**What you are asked to do:**
Pull every line that includes the word "requestAnimationFrame" out of the data below and copy it.

(Beginning of Dataset records)

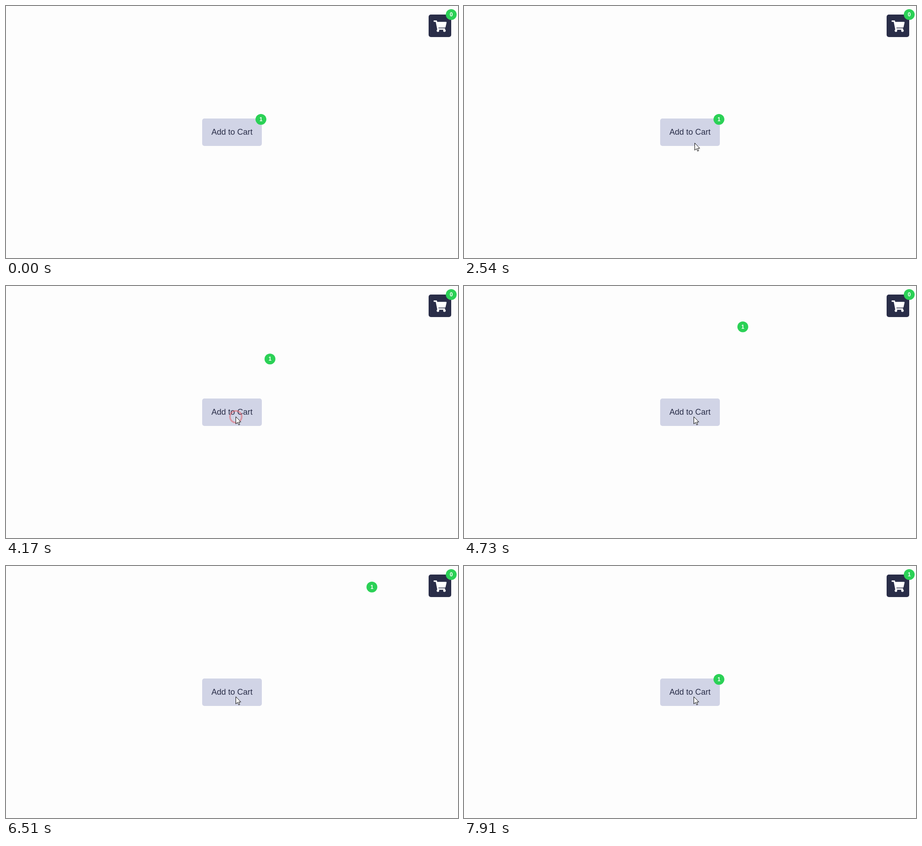
Animation, 1000 px wide and 560 px high, one loop 8000 ms. Source, as an HTML page:

```html
<!DOCTYPE html>
<html lang="en">
<head>
<meta charset="utf-8">
<title>Add to Cart</title>
<style>
  html, body { margin: 0; width: 100%; height: 100%; overflow: hidden; background: #fdfdfd; }
  svg { display: block; width: 1000px; height: 560px; }
  text { font-family: "Liberation Sans", Arial, sans-serif; text-anchor: middle; }
  .label { font-size: 18px; fill: #292d48; }
  .badge circle { fill: #2bd156; }
  .badge text { font-size: 12px; font-weight: bold; fill: #fff; }
  #ring { fill: none; stroke: #e0606a; stroke-width: 3.5; }
  #cursor path { fill: #fff; stroke: #000; stroke-width: 1; }
</style>
</head>
<body>
<svg viewBox="0 0 1000 560">
  <g id="cart">
    <rect x="935" y="19" width="50" height="50" rx="5" fill="#292d48"/>
    <g transform="translate(946 32) scale(.05)" fill="#fff">
      <path d="M0 24Q0 0 24 0H126Q146 0 150 19L232 416H164L94 64H24Q0 64 0 40Z"/>
      <path d="M140 64H552Q580 64 575 94L528 302Q523 320 504 320H200Z"/>
      <path d="M160 352H487Q515 352 510 381L504 416H164Z"/>
      <circle cx="192" cy="456" r="56"/>
      <circle cx="480" cy="456" r="56"/>
    </g>
    <g class="badge" transform="translate(985 19)">
      <circle r="12"/><text id="count" y="4">0</text>
    </g>
  </g>
  <rect x="434" y="250" width="132" height="61" rx="5" fill="#d1d4e6"/>
  <text class="label" x="500" y="286">Add to Cart</text>
  <g id="item" class="badge"><circle r="12"/><text y="4">1</text></g>
  <circle id="ring" cx="508.5" cy="290.5"/>
  <g id="cursor"><path d="M.5 .5V16.5L4.3 13 6.8 18.6 9.2 17.6 6.8 12.2H11.6Z"/></g>
</svg>
<script>
const LOOP = 8000, LANDED = 6720, SHAKE_TIME = 1120, RING_MAX = 29;
const $ = id => document.getElementById(id);
const cart = $('cart'), count = $('count'), item = $('item'), ring = $('ring'), cursor = $('cursor');

// CSS-style cubic-bezier easing, solved by bisection
function bezier(x1, y1, x2, y2) {
  const at = (s, a, b) => 3 * (1 - s) ** 2 * s * a + 3 * (1 - s) * s * s * b + s ** 3;
  return x => {
    if (x <= 0 || x >= 1) return x <= 0 ? 0 : 1;
    let lo = 0, hi = 1;
    for (let i = 0; i < 30; i++) {
      const mid = (lo + hi) / 2;
      if (at(mid, x1, x2) < x) lo = mid; else hi = mid;
    }
    return at(lo, y1, y2);
  };
}
const easeX = bezier(1, .44, .84, .165);
const easeY = bezier(.165, .84, .44, 1);
const easeInOut = bezier(.42, 0, .58, 1);

// Value of column `col` at time t in rows of [time, ...values]
function track(rows, t, col = 1, ease = u => u) {
  if (t <= rows[0][0]) return rows[0][col];
  for (let i = 1; i < rows.length; i++) {
    const a = rows[i - 1], b = rows[i];
    if (t < b[0]) return a[col] + (b[col] - a[col]) * ease((t - a[0]) / (b[0] - a[0]));
  }
  return rows[rows.length - 1][col];
}

const flight = [[3840, 0], [4170, .117], [4730, .32], [5850, .722], [6510, .931], [LANDED, 1]];
const shake = [[0, 0], [.25, 6], [.5, -4], [.75, 2], [1, 0]];
const pointer = [[970, 613, 552], [1350, 557, 434], [1740, 521, 365], [2150, 514, 331],
  [2540, 510, 304], [2580, 510, 298], [2820, 508, 290]];
// [start, end, radius at start, radius at end]
const rings = [[3490, 3610, RING_MAX, 6], [3750, 4690, 0, RING_MAX], [7690, 7810, RING_MAX, 6]];

const move = (el, x, y) => el.setAttribute('transform', `translate(${x} ${y})`);

function draw(t) {
  const landed = t >= LANDED;
  const p = landed ? 0 : track(flight, t);
  move(item, 564 + 395 * easeX(p), 252 - 205.5 * easeY(p));
  move(cart, track(shake, (t - LANDED) / SHAKE_TIME, 1, easeInOut), 0);
  count.textContent = landed ? 1 : 0;

  cursor.style.display = t < 970 ? 'none' : '';
  move(cursor, Math.round(track(pointer, t, 1)), Math.round(track(pointer, t, 2)));

  const click = rings.find(([start, end]) => t >= start && t < end);
  ring.style.display = click ? '' : 'none';
  if (click) {
    const [start, end, from, to] = click;
    const r = from + (to - from) * (t - start) / (end - start);
    ring.setAttribute('r', r);
    ring.setAttribute('opacity', .8 - .6 * r / RING_MAX);
  }
}

const begin = performance.now();
function tick() {
  draw((performance.now() - begin) % LOOP);
  requestAnimationFrame(tick);
}
draw(0);
requestAnimationFrame(tick);
</script>
</body>
</html>
```
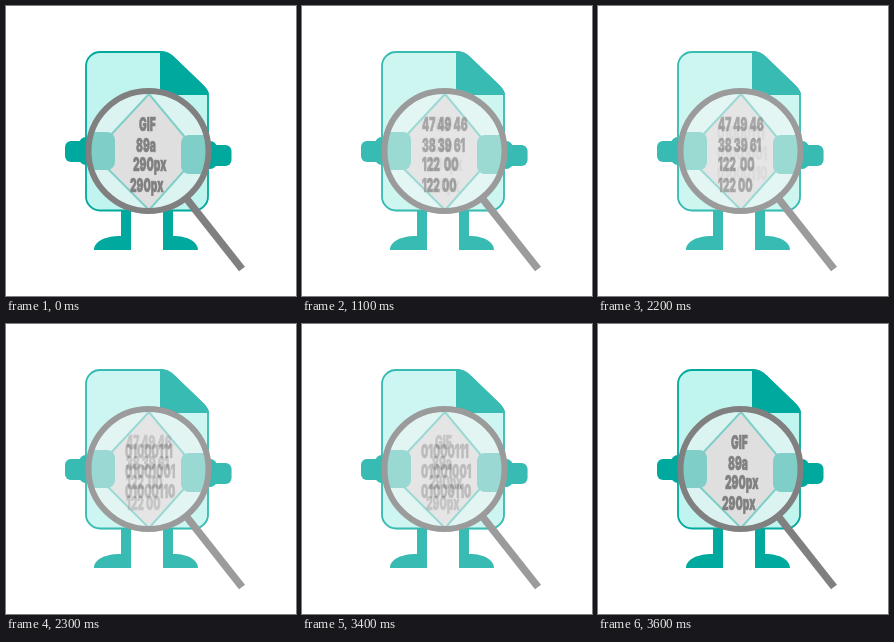
An HTML page that plays this animation: 290x290 px, repeating every 3.7 s.

```html
<!DOCTYPE html>
<html lang="en">
<head>
<meta charset="utf-8">
<title>File under a magnifier</title>
<style>
  html, body { margin: 0; width: 100%; height: 100%; overflow: hidden; background: #fff; }
  svg { display: block; width: 290px; height: 290px; }
  text { font: 900 19px Inter, sans-serif; fill: #808080; stroke: #808080; stroke-width: .7; white-space: pre; }
</style>
</head>
<body>
<svg viewBox="0 0 290 290">
  <defs>
    <clipPath id="glass"><circle cx="142.5" cy="145" r="61"/></clipPath>
    <g id="scene">
      <g fill="#00a99d">
        <!-- legs -->
        <path d="M115 204H125V244H88C88 236 98 230 115 230Z"/>
        <path d="M157 204H167V230C182 230 192 236 192 244H157Z"/>
        <!-- hands -->
        <rect x="59" y="135" width="40" height="21" rx="6"/>
        <rect x="73" y="131" width="30" height="28" rx="7"/>
        <rect x="186" y="139" width="39.5" height="21" rx="6"/>
        <rect x="184" y="135" width="27" height="28" rx="7"/>
      </g>
      <!-- page with folded corner -->
      <path d="M94 46H155Q162 46 168 52L197 80Q202 85 202 90V190A14 14 0 0 1 188 204.5H94A14 14 0 0 1 80 190V60A14 14 0 0 1 94 46Z"
        fill="#c0f4ee" stroke="#00a99d" stroke-width="1.8"/>
      <path d="M154 45Q162 45 169 52L198 80Q203 85 203 89H154Z" fill="#00a99d"/>
      <!-- magnifier -->
      <path d="M180 192L236 263" stroke="#808080" stroke-width="7.5"/>
      <g clip-path="url(#glass)">
        <circle cx="142.5" cy="145" r="61" fill="#dcf4f1"/>
        <path d="M143 88L87 148L143 204L193 148Z" fill="#dfdfdf" stroke="#7fcfc8" stroke-width="2"/>
        <g fill="#7fcfc8">
          <rect x="70" y="126" width="39" height="38" rx="8"/>
          <rect x="175" y="129" width="45" height="39" rx="8"/>
        </g>
      </g>
      <circle cx="142.5" cy="145" r="60" fill="none" stroke="#808080" stroke-width="6"/>
    </g>
  </defs>
</svg>
<script>
const HOLD = 1000, STEP = 100, SLOT = HOLD + 2 * STEP, LOOP = 3700;
const CONDENSE = 0.54;

// Lines are [x, baseline, text]
const views = {
  bin: [[119, 134, "01000111"], [119, 154, "01001001"], [119, 174, "01000110"]],
  gif: [[133, 125, "GIF"], [130, 146, "89a"], [127, 165, "290px"], [124, 186, "290px"]],
  hex: [[120, 125, "47 49 46"], [120, 146, "38 39 61"], [120, 165, "122  00"], [120, 186, "122 00"]]
};

const line = ([x, y, s]) =>
  `<text transform="translate(${x} ${y}) scale(${CONDENSE} 1)">${s}</text>`;

// Stacking order matters while two views are blended
document.querySelector("svg").insertAdjacentHTML("beforeend",
  Object.entries(views).map(([id, lines]) =>
    `<g id="${id}"><use href="#scene"/>${lines.map(line).join("")}</g>`).join(""));

const order = ["gif", "hex", "bin"].map(id => document.getElementById(id));
const start = performance.now();

function draw(now) {
  const t = Math.max(0, now - start) % LOOP;
  const slot = Math.floor(t / SLOT) % 3, u = t % SLOT;
  const mix = u < HOLD ? 0 : (Math.floor((u - HOLD) / STEP) + 1) / 3;
  order.forEach((g, i) => {
    const a = i === slot ? 1 - mix : i === (slot + 1) % 3 ? mix : 0;
    g.setAttribute("opacity", a);
  });
  requestAnimationFrame(draw);
}
draw(start);
</script>
</body>
</html>
```
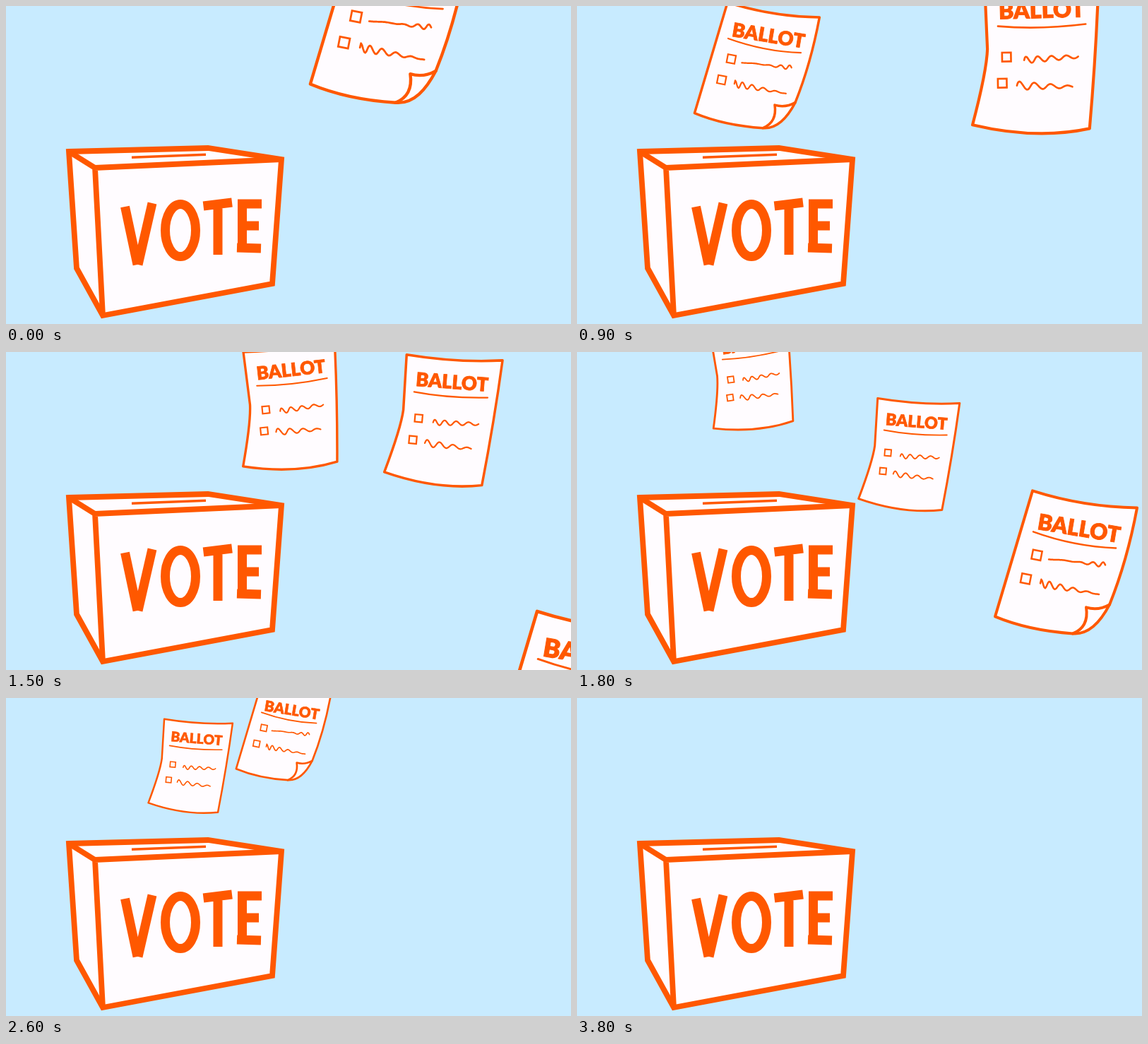
These frames come from a looping animation (800 px wide and 450 px high, 4 s). An HTML page with a canvas:

```html
<!DOCTYPE html>
<html lang="en">
<head>
<meta charset="utf-8">
<title>Vote</title>
<style>
  html, body { margin: 0; width: 100%; height: 100%; overflow: hidden; background: #c8ebff; }
  canvas { display: block; }
</style>
</head>
<body>
<canvas id="stage" width="800" height="450"></canvas>
<script>
const ctx = document.getElementById('stage').getContext('2d');
const SKY = '#c8ebff', ORANGE = '#ff5800', PAPER = '#fffcff';
const LOOP = 4000, STEP = 100, SUNK = 310;

const mix = (a, b, u) => a + (b - a) * u;
const easeOut = (u, power) => 1 - (1 - u) ** power;

// Handwriting: a sine whose pitch follows `bend` and whose height goes from `rise` to `fall`
function scribble([x0, y0], [x1, y1], { waves, bend, rise, fall }) {
  const path = new Path2D(), steps = 60;
  for (let i = 0; i <= steps; i++) {
    const u = i / steps;
    const wave = Math.sin(2 * Math.PI * waves * u ** bend) * mix(rise, fall, u);
    path.lineTo(mix(x0, x1, u), mix(y0, y1, u) - wave);
  }
  return path;
}

const curled = {
  center: [696, 287],
  line: 4, pen: 2.5,
  outline: new Path2D('M645 196Q717 219 793 220Q779 295 754 357C742 380 726 400 702 398Q640 394 592 374Z'),
  fold: new Path2D('M754 357Q738 366 721 361Q725 389 702 398'),
  text: { x: 711, y: 249, size: 31, angle: 9.5 },
  rule: new Path2D('M646 254Q704 275 763 277'),
  boxes: [[651, 287], [635.5, 320.5]], boxSize: 13, boxAngle: 11,
  notes: [
    scribble([668, 293], [748, 301], { waves: 3, bend: 2.2, rise: 3, fall: -4 }),
    scribble([656, 327], [739, 342.5], { waves: 5, bend: 0.75, rise: 6, fall: 0 })
  ]
};

const plain = {
  center: [469, 143],
  line: 3, pen: 1.9,
  outline: new Path2D('M424 66Q485 76 540 73Q530 146 515 224Q460 230 397 208Q417 155 420 133Z'),
  text: { x: 479, y: 99, size: 23, angle: 4.5 },
  rule: new Path2D('M433 111Q475 119 522 118'),
  boxes: [[438.5, 143], [431.5, 169]], boxSize: 9, boxAngle: 5,
  notes: [
    scribble([456, 148], [511, 150], { waves: 4, bend: 0.85, rise: 3.5, fall: 1.5 }),
    scribble([446, 173], [502, 180], { waves: 3.5, bend: 0.9, rise: 4.5, fall: 1 })
  ]
};

// Each ballot glides in from `enter`, hovers over the box, then sinks into the slot.
// `times`, `sizes` and `turns` belong to those three moments.
const ballots = [
  { art: curled, times: [0, 900, 1370], enter: [545, 15], hover: [258, 75], slotX: 245,
    bow: 37, pace: 2, shrink: 1, sizes: [1.097, 0.88, 0.79] },
  { art: plain, times: [400, 1800, 2570], enter: [840, -34], hover: [246, 32.5], slotX: 204,
    bow: 85, pace: 0.87, shrink: 0.87, sizes: [1.6, 0.95, 0.92], turns: [-2, -13, -18] },
  { art: plain, times: [1000, 2300, 3150], enter: [936, -189], hover: [325, 22], slotX: 216,
    bow: 213, pace: 1.5, shrink: 1.5, sizes: [1.53, 0.835, 0.835] },
  { art: curled, times: [1300, 3000, 3600], enter: [889, 625], hover: [254, 56], slotX: 225,
    bow: -205, pace: 1.04, shrink: 1.5, sizes: [1.285, 0.585, 0.57] }
];

function glide({ enter, hover, bow, pace, shrink, sizes, turns }, u) {
  return {
    x: mix(enter[0], hover[0], easeOut(u, pace)),
    y: mix(enter[1], hover[1], u) + bow * 4 * u * (1 - u),
    size: mix(sizes[0], sizes[1], easeOut(u, shrink)),
    turn: mix(turns[0], turns[1], u)
  };
}

function sink({ hover, slotX, sizes, turns }, u) {
  const k = easeOut(u, 2);
  return {
    x: mix(hover[0], slotX, k),
    y: mix(hover[1], SUNK, u ** 1.33),
    size: mix(sizes[1], sizes[2], k),
    turn: mix(turns[1], turns[2], k)
  };
}

function place(x, y, degrees, draw) {
  ctx.save();
  ctx.translate(x, y);
  ctx.rotate(degrees * Math.PI / 180);
  draw();
  ctx.restore();
}

function drawTitle({ x, y, size, angle }) {
  ctx.fillStyle = ORANGE;
  ctx.font = `900 ${size}px Lato, sans-serif`;
  ctx.textAlign = 'center';
  ctx.lineWidth = size * 0.03;
  place(x, y, angle, () => {
    ctx.fillText('BALLOT', 0, size * 0.36);
    ctx.strokeText('BALLOT', 0, size * 0.36);
  });
}

function drawPaper(art) {
  ctx.translate(-art.center[0], -art.center[1]);
  ctx.lineJoin = ctx.lineCap = 'round';
  ctx.strokeStyle = ORANGE;
  ctx.fillStyle = PAPER;
  ctx.lineWidth = art.line;
  ctx.fill(art.outline);
  ctx.stroke(art.outline);
  if (art.fold) ctx.stroke(art.fold);

  ctx.lineWidth = art.pen;
  ctx.stroke(art.rule);
  art.notes.forEach(note => ctx.stroke(note));
  ctx.lineJoin = 'miter';
  const size = art.boxSize;
  for (const [x, y] of art.boxes) {
    place(x, y, art.boxAngle, () => ctx.strokeRect(-size / 2, -size / 2, size, size));
  }
  drawTitle(art.text);
}

const aboveSlot = new Path2D('M0 -50H800V190.5L0 221Z');

function drawBallot(ballot, t) {
  const [start, over, gone] = ballot.times;
  if (t < start || t >= gone) return;
  const sinking = t >= over, moves = { turns: [0, 0, 0], ...ballot };
  const pose = sinking
    ? sink(moves, (t - over) / (gone - over))
    : glide(moves, (t - start) / (over - start));
  ctx.save();
  if (sinking) ctx.clip(aboveSlot);
  place(pose.x, pose.y, pose.turn, () => {
    ctx.scale(pose.size, pose.size);
    drawPaper(ballot.art);
  });
  ctx.restore();
}

const boxShape = new Path2D('M89 206L286 201L390 217L377 393L137 438L100 371Z');
const boxEdges = new Path2D('M89 206L126 229L390 217M126 229L137 438');
const slot = new Path2D('M178 214.3L283 210.3');
const letters = new Path2D(
  'M168.5 284L186 366M207 279L187 366' +
  'M279.5 283L320 278M300 280V352' +
  'M334.5 274V348M328 280H362M334 311H358M327 342L361 343');
letters.moveTo(268.5, 317.5);
letters.ellipse(247, 317.5, 21.5, 37, 0, 0, Math.PI * 2);

function stroke(path, width) {
  ctx.strokeStyle = ORANGE;
  ctx.lineJoin = 'miter';
  ctx.lineCap = 'butt';
  ctx.lineWidth = width;
  ctx.stroke(path);
}

function render(t) {
  ctx.fillStyle = SKY;
  ctx.fillRect(0, 0, 800, 450);
  ctx.fillStyle = PAPER;
  ctx.fill(boxShape);
  stroke(boxShape, 7.8);
  stroke(boxEdges, 7.8);
  stroke(letters, 13);
  ballots.forEach(ballot => drawBallot(ballot, t));
  stroke(slot, 3.6);
}

function tick() {
  const t = performance.now() % LOOP;
  render(Math.floor(t / STEP) * STEP);
  requestAnimationFrame(tick);
}
tick();
</script>
</body>
</html>
```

(End of Dataset records)

**Exercise output:**
  requestAnimationFrame(tick);
requestAnimationFrame(tick);
  requestAnimationFrame(draw);
  requestAnimationFrame(tick);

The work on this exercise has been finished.